Solid state NMR can determine the details of complex amyloids

Amyloid fibrils, those tangled protein filaments that are a hallmark of many disorders including Alzheimer’s, Parkinson’s, and prion diseases, are posing a phenomenal challenge to structural studies, as they cannot be crystallised and are too large for conventional NMR structure elucidation. Pushing the limits of alternative methods, researchers have obtained structural models of amyloid fibrils using x-ray diffraction and cryo-electron microscopy. A Swiss team has now added solid state NMR to the range of methods that can reveal details of amyloid structure.

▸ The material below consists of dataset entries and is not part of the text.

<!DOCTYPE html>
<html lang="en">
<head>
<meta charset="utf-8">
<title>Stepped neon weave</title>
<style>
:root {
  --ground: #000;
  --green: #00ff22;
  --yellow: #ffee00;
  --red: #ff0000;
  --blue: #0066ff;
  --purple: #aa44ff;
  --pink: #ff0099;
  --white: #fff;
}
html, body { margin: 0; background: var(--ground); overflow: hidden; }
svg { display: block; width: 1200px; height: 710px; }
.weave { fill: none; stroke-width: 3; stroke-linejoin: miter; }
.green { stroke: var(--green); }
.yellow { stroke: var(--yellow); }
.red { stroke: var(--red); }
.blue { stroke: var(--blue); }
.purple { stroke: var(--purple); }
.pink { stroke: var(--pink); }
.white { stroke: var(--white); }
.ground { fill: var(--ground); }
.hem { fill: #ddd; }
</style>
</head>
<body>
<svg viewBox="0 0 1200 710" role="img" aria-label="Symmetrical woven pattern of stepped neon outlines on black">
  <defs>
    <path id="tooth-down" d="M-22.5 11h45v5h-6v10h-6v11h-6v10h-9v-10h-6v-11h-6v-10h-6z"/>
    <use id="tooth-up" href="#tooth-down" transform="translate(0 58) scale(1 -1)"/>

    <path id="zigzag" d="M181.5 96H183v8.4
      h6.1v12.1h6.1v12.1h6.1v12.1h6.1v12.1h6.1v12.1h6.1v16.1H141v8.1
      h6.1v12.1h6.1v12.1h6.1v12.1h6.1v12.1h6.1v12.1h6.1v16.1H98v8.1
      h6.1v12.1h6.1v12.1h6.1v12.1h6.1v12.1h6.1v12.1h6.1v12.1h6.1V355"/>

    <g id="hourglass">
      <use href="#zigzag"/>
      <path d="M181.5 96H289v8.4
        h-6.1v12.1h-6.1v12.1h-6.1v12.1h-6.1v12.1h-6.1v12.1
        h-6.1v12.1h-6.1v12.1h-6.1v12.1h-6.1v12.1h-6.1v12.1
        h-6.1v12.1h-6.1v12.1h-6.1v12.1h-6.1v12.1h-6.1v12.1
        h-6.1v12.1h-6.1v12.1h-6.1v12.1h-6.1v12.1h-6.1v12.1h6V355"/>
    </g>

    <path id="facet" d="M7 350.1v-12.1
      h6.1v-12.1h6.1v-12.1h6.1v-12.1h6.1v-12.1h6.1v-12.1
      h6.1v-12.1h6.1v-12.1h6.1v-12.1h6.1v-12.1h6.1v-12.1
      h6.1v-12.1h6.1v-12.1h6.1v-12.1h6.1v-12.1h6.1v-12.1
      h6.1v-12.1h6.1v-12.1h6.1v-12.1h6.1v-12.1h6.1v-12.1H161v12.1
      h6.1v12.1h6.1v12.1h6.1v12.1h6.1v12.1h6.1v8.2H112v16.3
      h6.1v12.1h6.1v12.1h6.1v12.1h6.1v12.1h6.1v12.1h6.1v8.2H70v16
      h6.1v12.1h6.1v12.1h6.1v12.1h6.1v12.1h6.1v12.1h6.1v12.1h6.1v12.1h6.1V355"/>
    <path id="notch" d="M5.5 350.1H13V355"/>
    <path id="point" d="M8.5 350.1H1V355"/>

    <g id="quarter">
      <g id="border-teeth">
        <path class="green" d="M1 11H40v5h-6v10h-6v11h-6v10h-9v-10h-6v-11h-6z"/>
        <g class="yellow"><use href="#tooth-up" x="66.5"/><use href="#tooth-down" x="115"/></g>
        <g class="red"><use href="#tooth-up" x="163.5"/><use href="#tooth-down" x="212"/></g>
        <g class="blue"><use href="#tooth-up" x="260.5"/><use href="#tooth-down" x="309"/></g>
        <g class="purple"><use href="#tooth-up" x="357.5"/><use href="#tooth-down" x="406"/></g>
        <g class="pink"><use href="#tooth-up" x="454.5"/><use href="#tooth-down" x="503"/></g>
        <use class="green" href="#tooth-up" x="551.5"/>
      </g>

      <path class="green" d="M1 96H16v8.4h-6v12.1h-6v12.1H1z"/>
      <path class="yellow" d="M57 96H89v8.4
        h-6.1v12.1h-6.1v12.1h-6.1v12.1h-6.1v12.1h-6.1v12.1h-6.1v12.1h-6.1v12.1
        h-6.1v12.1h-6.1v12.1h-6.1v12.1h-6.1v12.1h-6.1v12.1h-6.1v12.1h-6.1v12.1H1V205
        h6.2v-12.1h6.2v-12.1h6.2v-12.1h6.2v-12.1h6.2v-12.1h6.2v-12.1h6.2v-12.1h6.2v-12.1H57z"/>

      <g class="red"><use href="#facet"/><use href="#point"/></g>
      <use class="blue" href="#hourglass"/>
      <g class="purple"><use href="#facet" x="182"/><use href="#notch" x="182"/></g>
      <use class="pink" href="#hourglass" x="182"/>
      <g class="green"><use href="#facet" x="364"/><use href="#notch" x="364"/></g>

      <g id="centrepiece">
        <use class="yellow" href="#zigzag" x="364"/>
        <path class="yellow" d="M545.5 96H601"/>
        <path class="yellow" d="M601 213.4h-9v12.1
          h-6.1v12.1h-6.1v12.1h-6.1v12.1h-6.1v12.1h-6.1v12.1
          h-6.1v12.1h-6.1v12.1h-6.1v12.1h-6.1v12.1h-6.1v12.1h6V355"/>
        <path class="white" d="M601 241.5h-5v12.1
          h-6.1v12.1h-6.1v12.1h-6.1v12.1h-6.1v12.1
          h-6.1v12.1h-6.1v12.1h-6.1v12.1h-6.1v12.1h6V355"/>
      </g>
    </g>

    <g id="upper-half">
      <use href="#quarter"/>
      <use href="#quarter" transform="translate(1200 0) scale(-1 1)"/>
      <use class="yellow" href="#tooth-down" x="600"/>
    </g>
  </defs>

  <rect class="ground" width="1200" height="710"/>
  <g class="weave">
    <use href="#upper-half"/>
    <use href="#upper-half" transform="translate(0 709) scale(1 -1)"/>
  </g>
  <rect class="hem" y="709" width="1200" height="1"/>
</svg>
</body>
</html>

Beat Meier and colleagues at the Swiss Federal Institute of Technology in Zurich studied a protein called HET-s, which is involved in a specific kind of programmed cell death (heterokaryon incompatibility). HET-s acts as a prion protein in that it can convert between two different conformations, only one of which forms amyloid fibrils in the living organism. Meier’s team prepared a fragment of this form of the protein, which contains the residues that appear to form the core of the amyloid fibrils found in vivo, and residues responsible for the conformational switch.

Studying amyloid fibrils of this fragment by solid state NMR, the researchers obtained much better resolved cross peaks suitable for structure determination.1 Such data have so far only been available for one other amyloid (but non-prion) fibril, formed from a transthyretin fragment.2

Preliminary analysis of the data suggests that roughly two thirds of the 72-residue protein fragment are highly ordered in the amyloid fibril, whereas the remaining third, which can be pinned down precisely to certain parts of the molecule, is highly disordered.

’It is a very nice work in progress,’ say Chris Dobson, professor of chemistry at the University of Cambridge, UK. It adds to earlier studies, he says, by showing that NMR undoubtedly has a major role to play in structural studies of the amyloid phenomenon in general. ’We can expect continuing progress from a range of groups around the world.’

Michael Gross